The most recent civilian recipient was Sergeant Stewart Guthrie of the New Zealand Police, who received his award posthumously for apprehending a gunman in the Aramoana massacre in New Zealand (London Gazette, February 15 1992).
Future awards to military personnel
The Victoria Cross is awarded for acts of valour "in the face of the enemy". However there have been a number of military personnel who have received the George Cross because they have shown conspicuous gallantry, but not in the face of the enemy, or have not been under military command at the time (POWs). With changes in military technology, it is thought that in future more actions will result in the recipient being awarded the GC rather than the VC.
Awards by nation
There have been 10 crosses awarded to Canadians: 8 military, 1 Merchant Navy, and 1 woman.

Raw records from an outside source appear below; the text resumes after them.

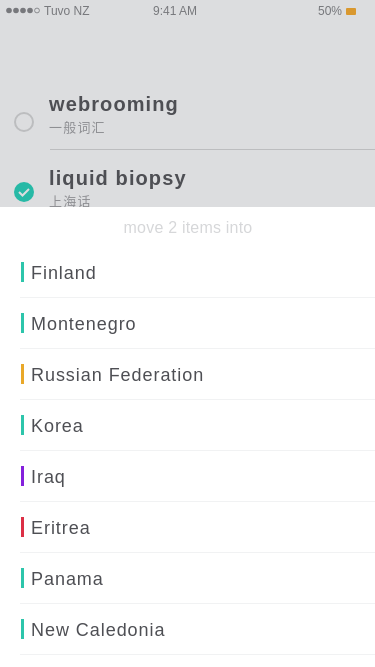
<!DOCTYPE html>
<html lang="en">
<head>
<meta charset="utf-8">
<title>Move items</title>
<style>
:root {
  --backdrop: #dcdddf;
  --sheet: #fff;
  --ink: #4e4f54;
  --status: #77787c;
  --muted: #8e8f93;
  --hint: #d6d7d9;
  --ring: #bcbdbf;
  --rule: #f1f2f3;
  --teal: #27b9a6;
  --green: #2dc5ab;
  --amber: #e9a829;
  --purple: #8420dc;
  --red: #dc2f45;
  --battery: #d9982f;
}
* { box-sizing: border-box; margin: 0; padding: 0; }
body {
  width: 375px; height: 667px; overflow: hidden;
  background: var(--sheet); color: var(--ink);
  font-family: "Liberation Sans", Arial, sans-serif;
}
.backdrop { height: 207px; overflow: hidden; background: var(--backdrop); }
.status-bar {
  display: grid; grid-template-columns: 1fr auto 1fr; align-items: center;
  height: 22px; padding: 0 19px 0 6px;
  font-size: 12px; line-height: 22px; color: var(--status);
}
.carrier, .battery { display: flex; align-items: center; }
.carrier { gap: 3px; }
.clock { position: relative; left: -6px; }
.battery { justify-content: flex-end; gap: 4px; }
.battery-level { width: 10px; height: 7px; border-radius: 1px; background: var(--battery); }
.signal { display: block; }
.words { list-style: none; padding-top: 70px; }
.word { display: flex; height: 74px; padding-left: 14px; }
.mark { flex: none; width: 20px; height: 20px; margin: 20px 15px 0 0; }
.word.selected .mark { margin-top: 16px; }
.word-text { flex: 1; height: 58px; border-bottom: 1px solid var(--ring); margin-left: 1px; }
.word-text > * { margin-left: -1px; }
.word h2 { font-size: 20px; line-height: 24px; letter-spacing: 1.1px; }
.word p {
  font: 13px/18px "Noto Sans CJK SC", sans-serif; letter-spacing: 1.2px;
  margin-top: 2px; color: var(--muted);
}
.sheet-title {
  height: 40px; font-size: 16px; font-weight: 400; line-height: 41px;
  letter-spacing: .2px; text-align: center; color: var(--hint); padding-left: 1px;
}
.folders { list-style: none; padding-left: 20px; }
.folder { height: 51px; border-bottom: 1px solid var(--rule); }
.folder a {
  display: flex; align-items: center; gap: 7px; height: 50px; padding: 0 0 0 1px;
  color: inherit; text-decoration: none;
  font-size: 18px; line-height: 20px; letter-spacing: .95px;
}
.folder a::before { content: ""; width: 3px; height: 20px; background: var(--tag, var(--green)); }
.folder span { position: relative; top: 1px; }
.amber { --tag: var(--amber); }
.purple { --tag: var(--purple); }
.red { --tag: var(--red); }
</style>
</head>
<body>
<section class="backdrop">
  <header class="status-bar">
    <div class="carrier">
      <svg class="signal" width="35" height="8" viewBox="0 0 35 8" aria-hidden="true">
        <g fill="#77787c">
          <circle cx="3" cy="3.5" r="2.8"/><circle cx="10" cy="3.5" r="2.8"/>
          <circle cx="17" cy="3.5" r="2.8"/><circle cx="24" cy="3.5" r="2.8"/>
        </g>
        <circle cx="31" cy="3.5" r="2.4" fill="none" stroke="#77787c" stroke-width=".8"/>
      </svg>
      <span>Tuvo NZ</span>
    </div>
    <span class="clock">9:41 AM</span>
    <div class="battery"><span>50%</span><span class="battery-level"></span></div>
  </header>
  <ul class="words">
    <li class="word">
      <svg class="mark" viewBox="0 0 20 20" aria-hidden="true">
        <circle cx="10" cy="10" r="9" fill="none" stroke="#bcbdbf" stroke-width="2"/>
      </svg>
      <div class="word-text"><h2>webrooming</h2><p lang="zh">一般词汇</p></div>
    </li>
    <li class="word selected">
      <svg class="mark" viewBox="0 0 20 20" aria-hidden="true">
        <circle cx="10" cy="10" r="10" fill="#27b9a6"/>
        <path d="M5 10l3.5 3.5L15 7" fill="none" stroke="#dcdddf" stroke-width="2"/>
      </svg>
      <div class="word-text"><h2>liquid biopsy</h2><p lang="zh">上海话</p></div>
    </li>
  </ul>
</section>
<main class="sheet">
  <h1 class="sheet-title">move 2 items into</h1>
  <ul class="folders">
    <li class="folder"><a href="#"><span>Finland</span></a></li>
    <li class="folder"><a href="#"><span>Montenegro</span></a></li>
    <li class="folder amber"><a href="#"><span>Russian Federation</span></a></li>
    <li class="folder"><a href="#"><span>Korea</span></a></li>
    <li class="folder purple"><a href="#"><span>Iraq</span></a></li>
    <li class="folder red"><a href="#"><span>Eritrea</span></a></li>
    <li class="folder"><a href="#"><span>Panama</span></a></li>
    <li class="folder"><a href="#"><span>New Caledonia</span></a></li>
  </ul>
</main>
</body>
</html>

The GC is no longer awarded to Canadians by the Canadian government which awards the Cross of Valour (Canadian) instead.
The last Australian to be awarded the George Cross, and the most recent surviving civilian recipient, was Constable Michael Pratt of the Victoria Police, Melbourne, for arresting two armed bank robbers (London Gazette, July 5, 1978). The Australian government established the Cross of Valour (Australian) in 1975 to be awarded by the Australian government "only for acts of the most conspicuous courage in circumstances of extreme peril" instead of recommending the awarding of the George Cross.
Holders of the George Cross or Victoria Cross are entitled to an annuity, the amount of which is determined by the awarding government. Since 2002, the annuity paid by the British government is £1,495 per year. As at January 2005, under the Canadian Gallantry Awards Order, members of the Canadian Armed Forces, or people who joined the British forces before 31 March 1949 while domiciled in Canada or Newfoundland, receive $3,000 per year. For Australian holders, the amount is determined by clause 11A1.2 of the Australian Defence Forces Pay and Conditions, and as of January 2005 is $250 per year.
- The Register of the George Cross, This England, 2nd Edition (1990) ISBN 0-906324-17-3
- The George Cross, Ian Bisset, MacGibbon & Kee (1961)
- The Story of the George Cross, Sir John Smyth, Arthur Baker Ltd. (1968) ISBN 2-13763-079
- 'Gainst All Disaster, Allan Stanistreet, Picton Publishing Ltd. (1986) ISBN 0-94825-116-6
- George Cross Database
- Canadian World War II recipients
- Ceremonial Secretariat - Types of Bravery Award
- Royal Engineers Museum: George Crosses awarded to Royal Engineers (Bomb Disposal)
- BBC On This Day 1942: Malta gets George Cross for braverycs:Jiřího kříž